■ EXERCISE DETAILS
Scan the entries for lines with the word "yellow", then copy those lines.

■ PROVIDED RECORDS
"""
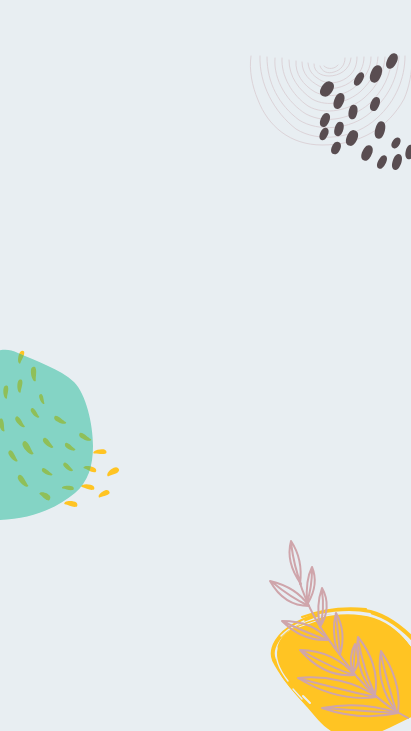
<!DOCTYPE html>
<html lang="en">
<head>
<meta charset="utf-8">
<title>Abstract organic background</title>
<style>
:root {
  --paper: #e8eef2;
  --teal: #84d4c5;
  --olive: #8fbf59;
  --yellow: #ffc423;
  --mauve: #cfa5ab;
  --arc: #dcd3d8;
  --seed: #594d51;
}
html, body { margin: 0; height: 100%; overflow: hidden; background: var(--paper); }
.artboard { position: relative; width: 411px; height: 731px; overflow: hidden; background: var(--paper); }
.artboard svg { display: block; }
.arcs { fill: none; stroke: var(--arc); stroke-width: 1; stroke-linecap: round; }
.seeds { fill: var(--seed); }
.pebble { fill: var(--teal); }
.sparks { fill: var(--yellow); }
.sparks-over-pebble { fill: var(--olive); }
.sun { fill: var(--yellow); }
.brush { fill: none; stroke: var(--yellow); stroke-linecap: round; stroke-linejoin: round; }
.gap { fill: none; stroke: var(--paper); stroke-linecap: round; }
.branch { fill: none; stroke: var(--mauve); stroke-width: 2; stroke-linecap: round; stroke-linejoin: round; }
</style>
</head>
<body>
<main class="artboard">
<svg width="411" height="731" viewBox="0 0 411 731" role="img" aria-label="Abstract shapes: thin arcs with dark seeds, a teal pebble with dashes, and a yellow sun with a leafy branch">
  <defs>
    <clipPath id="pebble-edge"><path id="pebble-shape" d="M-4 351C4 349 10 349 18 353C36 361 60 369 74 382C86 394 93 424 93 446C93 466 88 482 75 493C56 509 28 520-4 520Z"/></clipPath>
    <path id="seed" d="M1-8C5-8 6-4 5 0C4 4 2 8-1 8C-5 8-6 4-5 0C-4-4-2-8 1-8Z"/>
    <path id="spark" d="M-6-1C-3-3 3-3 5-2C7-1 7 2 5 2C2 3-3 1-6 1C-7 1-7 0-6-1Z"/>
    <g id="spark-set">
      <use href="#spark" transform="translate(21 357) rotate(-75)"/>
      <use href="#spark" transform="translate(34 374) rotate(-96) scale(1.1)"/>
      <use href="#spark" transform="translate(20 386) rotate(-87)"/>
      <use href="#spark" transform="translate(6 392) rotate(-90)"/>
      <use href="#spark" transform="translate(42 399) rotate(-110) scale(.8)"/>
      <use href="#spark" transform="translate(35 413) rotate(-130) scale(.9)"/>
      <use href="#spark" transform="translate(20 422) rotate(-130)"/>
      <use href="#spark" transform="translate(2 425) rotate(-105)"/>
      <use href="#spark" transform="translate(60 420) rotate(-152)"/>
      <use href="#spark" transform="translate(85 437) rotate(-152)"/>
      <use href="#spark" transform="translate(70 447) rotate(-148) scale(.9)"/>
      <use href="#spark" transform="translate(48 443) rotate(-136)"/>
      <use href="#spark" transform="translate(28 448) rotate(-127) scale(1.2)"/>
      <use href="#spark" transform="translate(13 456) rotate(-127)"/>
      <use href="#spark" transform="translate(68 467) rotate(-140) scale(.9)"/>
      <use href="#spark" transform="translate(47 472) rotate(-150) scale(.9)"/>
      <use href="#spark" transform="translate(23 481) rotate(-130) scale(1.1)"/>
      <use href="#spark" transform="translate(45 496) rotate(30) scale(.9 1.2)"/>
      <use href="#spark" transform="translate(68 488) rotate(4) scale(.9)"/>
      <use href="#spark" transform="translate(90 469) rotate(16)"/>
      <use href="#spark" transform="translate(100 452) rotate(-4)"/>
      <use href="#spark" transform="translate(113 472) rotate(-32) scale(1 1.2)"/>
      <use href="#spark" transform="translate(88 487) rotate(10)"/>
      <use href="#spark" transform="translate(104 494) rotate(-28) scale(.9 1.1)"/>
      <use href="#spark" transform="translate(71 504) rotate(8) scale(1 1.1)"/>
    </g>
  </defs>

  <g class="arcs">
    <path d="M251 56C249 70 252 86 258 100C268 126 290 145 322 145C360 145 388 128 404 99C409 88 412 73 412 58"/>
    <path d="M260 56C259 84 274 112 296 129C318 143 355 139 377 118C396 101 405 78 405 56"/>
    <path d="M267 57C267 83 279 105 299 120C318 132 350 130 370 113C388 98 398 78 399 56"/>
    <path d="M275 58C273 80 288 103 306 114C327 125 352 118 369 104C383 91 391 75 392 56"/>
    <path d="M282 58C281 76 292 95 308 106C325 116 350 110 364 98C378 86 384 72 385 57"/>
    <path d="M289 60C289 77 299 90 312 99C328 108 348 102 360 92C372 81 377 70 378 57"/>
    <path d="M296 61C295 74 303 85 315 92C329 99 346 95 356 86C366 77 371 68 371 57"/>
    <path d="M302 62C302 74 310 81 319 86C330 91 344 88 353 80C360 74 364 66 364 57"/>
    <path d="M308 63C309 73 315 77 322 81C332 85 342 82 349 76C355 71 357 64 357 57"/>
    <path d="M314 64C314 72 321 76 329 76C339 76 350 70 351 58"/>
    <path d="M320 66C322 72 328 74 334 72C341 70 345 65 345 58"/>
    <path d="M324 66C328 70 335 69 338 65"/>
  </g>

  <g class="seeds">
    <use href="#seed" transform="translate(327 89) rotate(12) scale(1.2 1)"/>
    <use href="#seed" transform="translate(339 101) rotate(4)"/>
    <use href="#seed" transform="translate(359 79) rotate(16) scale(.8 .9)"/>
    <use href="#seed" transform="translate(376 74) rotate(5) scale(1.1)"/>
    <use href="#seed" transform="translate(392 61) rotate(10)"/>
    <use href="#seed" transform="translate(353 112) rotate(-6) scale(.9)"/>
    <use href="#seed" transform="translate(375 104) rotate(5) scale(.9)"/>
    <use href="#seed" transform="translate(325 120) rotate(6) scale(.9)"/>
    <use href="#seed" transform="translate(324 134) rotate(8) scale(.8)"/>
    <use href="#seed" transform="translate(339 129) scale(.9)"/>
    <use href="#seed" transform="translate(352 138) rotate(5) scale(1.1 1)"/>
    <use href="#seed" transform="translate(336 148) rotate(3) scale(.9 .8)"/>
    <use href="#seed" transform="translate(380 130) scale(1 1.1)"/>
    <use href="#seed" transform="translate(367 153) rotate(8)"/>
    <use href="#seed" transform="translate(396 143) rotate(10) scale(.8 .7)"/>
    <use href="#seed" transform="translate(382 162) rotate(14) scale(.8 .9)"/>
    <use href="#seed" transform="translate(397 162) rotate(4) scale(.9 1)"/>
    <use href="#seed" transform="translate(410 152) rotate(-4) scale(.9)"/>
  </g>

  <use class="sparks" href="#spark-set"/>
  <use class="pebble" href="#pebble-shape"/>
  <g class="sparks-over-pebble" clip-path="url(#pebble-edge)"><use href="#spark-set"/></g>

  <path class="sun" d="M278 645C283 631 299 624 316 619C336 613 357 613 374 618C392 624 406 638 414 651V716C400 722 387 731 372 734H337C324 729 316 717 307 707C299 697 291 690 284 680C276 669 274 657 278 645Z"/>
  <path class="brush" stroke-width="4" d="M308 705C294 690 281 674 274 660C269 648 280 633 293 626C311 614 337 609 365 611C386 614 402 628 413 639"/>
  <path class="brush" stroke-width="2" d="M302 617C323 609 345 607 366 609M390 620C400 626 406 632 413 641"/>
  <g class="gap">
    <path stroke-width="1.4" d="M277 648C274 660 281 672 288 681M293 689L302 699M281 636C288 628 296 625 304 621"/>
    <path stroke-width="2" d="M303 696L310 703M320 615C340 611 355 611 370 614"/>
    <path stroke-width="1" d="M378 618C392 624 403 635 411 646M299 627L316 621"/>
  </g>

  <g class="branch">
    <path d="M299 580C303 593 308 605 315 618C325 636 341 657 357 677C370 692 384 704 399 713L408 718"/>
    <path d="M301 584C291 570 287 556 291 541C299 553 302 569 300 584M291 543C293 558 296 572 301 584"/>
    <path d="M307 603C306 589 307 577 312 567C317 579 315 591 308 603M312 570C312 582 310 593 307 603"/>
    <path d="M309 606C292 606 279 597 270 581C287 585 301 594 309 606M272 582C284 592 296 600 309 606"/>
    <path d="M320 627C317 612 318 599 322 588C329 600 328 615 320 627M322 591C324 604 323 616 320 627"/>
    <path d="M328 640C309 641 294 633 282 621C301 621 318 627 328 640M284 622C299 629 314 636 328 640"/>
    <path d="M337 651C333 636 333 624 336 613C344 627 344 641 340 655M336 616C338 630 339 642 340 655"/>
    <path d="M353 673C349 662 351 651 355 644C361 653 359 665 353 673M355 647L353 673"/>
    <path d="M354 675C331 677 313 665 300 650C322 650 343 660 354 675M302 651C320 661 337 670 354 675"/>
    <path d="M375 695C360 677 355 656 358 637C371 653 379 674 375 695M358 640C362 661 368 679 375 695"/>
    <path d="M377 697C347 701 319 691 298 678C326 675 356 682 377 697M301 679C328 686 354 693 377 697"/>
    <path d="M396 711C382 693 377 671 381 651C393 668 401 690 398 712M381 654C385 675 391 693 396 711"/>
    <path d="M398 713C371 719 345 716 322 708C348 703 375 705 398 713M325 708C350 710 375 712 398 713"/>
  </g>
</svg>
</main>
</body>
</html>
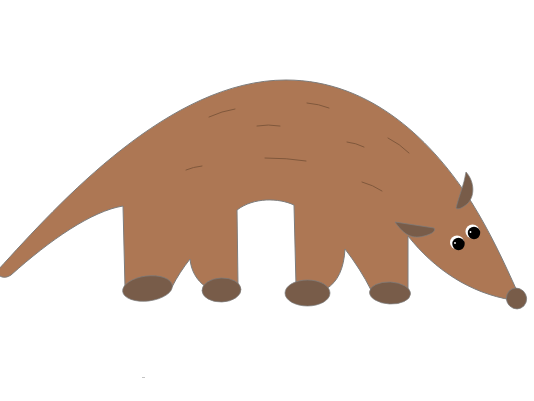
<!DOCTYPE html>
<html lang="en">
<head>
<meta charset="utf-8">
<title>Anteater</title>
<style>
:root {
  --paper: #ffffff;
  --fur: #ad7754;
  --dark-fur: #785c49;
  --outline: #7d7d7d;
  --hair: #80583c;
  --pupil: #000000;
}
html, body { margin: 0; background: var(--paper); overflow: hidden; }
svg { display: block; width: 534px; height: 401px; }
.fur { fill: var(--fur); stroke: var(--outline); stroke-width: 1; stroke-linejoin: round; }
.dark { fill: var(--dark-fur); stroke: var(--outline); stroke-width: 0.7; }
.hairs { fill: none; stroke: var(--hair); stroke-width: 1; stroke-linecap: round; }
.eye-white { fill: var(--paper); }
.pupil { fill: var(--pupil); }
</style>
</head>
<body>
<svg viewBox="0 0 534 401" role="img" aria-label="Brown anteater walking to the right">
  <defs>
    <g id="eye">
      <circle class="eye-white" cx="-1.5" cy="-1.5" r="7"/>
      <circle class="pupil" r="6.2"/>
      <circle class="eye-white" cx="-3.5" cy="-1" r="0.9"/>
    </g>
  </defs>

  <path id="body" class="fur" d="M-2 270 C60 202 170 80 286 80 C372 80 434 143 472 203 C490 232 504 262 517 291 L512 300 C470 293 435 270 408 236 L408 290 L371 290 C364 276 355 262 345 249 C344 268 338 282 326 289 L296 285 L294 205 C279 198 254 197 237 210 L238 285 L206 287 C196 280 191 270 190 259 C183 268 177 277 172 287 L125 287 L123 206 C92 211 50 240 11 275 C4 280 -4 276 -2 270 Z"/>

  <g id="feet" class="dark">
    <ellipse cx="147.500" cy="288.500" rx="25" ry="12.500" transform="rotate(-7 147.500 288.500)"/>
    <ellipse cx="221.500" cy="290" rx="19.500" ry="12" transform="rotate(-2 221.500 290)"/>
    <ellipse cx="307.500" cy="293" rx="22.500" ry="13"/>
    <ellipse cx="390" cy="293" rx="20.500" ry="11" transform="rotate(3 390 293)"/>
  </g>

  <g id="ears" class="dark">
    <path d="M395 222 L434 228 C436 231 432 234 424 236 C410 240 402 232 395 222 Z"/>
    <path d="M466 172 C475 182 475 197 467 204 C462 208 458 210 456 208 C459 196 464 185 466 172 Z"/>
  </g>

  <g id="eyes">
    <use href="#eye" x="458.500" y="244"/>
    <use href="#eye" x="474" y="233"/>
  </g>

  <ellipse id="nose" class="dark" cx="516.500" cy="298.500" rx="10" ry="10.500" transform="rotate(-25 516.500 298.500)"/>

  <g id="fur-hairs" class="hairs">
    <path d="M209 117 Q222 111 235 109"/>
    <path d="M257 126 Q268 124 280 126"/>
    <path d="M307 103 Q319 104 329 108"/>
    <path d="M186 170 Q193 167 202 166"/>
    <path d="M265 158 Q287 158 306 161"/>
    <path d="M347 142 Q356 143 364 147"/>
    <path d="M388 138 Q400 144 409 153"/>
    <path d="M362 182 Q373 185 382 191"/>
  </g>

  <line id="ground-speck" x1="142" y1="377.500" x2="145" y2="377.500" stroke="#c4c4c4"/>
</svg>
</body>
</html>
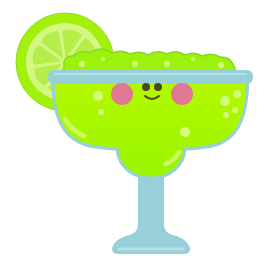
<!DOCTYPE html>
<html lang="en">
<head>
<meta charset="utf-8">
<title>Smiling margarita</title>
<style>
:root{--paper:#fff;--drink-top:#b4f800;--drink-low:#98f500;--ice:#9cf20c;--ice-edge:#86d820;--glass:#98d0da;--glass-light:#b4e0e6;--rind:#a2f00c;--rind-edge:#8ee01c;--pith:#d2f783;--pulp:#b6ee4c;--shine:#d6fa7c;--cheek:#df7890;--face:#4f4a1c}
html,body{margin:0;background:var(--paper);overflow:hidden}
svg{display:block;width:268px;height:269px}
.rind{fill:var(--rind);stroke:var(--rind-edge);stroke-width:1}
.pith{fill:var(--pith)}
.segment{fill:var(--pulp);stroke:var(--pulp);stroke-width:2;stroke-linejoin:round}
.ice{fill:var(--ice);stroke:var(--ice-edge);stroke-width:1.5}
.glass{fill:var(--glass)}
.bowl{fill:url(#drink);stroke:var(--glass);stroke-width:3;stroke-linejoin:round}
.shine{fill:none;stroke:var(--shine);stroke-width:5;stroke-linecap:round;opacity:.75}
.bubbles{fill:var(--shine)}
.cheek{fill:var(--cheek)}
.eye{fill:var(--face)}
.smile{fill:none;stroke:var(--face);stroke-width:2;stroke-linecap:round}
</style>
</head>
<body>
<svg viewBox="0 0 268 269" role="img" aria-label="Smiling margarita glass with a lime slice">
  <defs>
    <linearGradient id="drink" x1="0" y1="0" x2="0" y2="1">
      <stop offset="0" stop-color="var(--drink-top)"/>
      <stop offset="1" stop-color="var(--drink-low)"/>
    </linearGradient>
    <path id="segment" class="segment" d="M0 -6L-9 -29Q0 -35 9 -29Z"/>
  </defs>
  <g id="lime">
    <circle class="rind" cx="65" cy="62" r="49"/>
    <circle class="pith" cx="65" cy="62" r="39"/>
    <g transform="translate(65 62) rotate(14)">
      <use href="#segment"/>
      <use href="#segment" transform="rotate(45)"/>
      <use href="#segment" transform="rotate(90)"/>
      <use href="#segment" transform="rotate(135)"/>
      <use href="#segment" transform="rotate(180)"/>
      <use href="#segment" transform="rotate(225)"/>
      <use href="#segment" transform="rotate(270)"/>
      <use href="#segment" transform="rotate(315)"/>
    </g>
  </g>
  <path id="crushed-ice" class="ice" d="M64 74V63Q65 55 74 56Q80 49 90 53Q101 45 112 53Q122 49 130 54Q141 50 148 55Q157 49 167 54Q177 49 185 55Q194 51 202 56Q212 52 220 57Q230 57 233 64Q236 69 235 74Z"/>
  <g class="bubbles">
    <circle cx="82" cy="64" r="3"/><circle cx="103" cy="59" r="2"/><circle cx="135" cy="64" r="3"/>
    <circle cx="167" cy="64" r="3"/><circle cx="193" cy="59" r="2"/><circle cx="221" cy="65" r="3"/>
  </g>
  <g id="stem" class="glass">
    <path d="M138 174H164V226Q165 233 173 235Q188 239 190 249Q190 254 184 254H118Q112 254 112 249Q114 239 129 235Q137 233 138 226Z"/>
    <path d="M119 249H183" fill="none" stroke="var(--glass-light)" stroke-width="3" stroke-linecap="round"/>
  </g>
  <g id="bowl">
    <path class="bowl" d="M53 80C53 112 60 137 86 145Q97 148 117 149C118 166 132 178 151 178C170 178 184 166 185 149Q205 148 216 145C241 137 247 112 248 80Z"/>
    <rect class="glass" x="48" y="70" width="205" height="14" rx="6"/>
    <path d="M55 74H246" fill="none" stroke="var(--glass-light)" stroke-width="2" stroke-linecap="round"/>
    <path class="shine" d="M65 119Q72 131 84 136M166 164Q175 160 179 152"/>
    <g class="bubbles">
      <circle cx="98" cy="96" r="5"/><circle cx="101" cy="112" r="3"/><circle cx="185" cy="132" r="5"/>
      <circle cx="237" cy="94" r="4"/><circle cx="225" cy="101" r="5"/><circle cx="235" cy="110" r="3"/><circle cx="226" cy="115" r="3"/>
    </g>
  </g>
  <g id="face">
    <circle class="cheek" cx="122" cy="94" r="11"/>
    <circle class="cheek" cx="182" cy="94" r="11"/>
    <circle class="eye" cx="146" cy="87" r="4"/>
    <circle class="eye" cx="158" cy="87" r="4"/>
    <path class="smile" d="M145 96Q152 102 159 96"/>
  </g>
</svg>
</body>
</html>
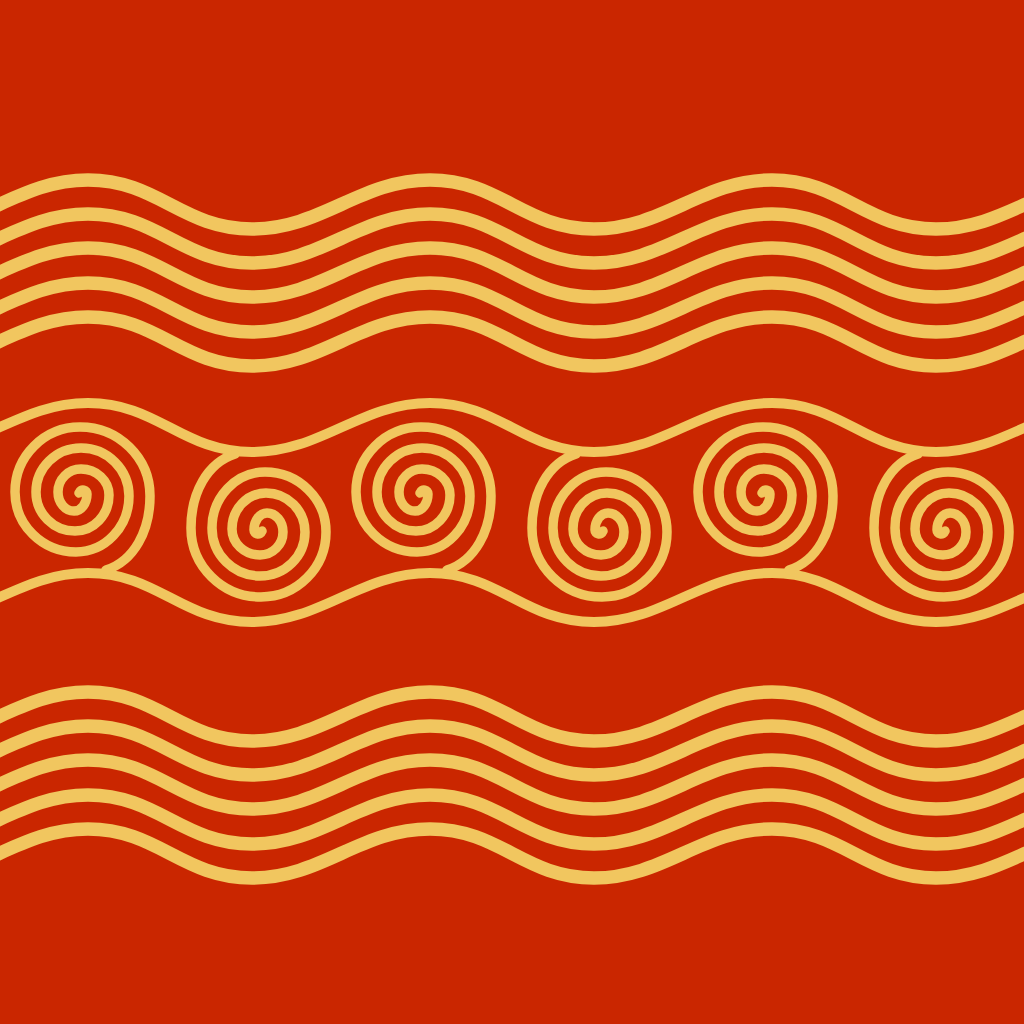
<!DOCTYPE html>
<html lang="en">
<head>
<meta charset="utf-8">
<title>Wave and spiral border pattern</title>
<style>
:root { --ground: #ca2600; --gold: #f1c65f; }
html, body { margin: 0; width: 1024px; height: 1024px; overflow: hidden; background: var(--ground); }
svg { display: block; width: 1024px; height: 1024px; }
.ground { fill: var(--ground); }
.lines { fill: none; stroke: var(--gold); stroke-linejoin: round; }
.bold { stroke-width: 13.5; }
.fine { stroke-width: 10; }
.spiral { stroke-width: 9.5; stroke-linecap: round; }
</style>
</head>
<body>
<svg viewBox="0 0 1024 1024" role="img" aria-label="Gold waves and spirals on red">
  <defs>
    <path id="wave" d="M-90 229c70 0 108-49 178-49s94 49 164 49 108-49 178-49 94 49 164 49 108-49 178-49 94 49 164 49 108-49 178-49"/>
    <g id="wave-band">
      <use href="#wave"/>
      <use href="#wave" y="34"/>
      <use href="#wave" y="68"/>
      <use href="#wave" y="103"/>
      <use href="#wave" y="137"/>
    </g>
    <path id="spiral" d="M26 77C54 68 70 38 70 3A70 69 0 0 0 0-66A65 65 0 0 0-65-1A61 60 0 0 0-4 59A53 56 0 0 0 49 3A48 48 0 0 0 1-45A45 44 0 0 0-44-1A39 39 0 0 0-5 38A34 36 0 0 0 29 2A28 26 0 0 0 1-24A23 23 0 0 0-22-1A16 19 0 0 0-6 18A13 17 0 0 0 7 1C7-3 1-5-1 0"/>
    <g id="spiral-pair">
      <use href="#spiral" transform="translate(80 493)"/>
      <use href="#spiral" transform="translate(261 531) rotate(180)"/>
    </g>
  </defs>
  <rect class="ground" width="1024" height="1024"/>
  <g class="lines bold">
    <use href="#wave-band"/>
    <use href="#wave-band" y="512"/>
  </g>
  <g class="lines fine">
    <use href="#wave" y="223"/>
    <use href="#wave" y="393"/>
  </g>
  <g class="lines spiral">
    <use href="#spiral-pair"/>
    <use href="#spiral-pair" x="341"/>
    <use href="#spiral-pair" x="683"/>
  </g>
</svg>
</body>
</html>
"""
■ TASK RESPONSE
  --yellow: #ffc423;
.sparks { fill: var(--yellow); }
.sun { fill: var(--yellow); }
.brush { fill: none; stroke: var(--yellow); stroke-linecap: round; stroke-linejoin: round; }
<svg width="411" height="731" viewBox="0 0 411 731" role="img" aria-label="Abstract shapes: thin arcs with dark seeds, a teal pebble with dashes, and a yellow sun with a leafy branch">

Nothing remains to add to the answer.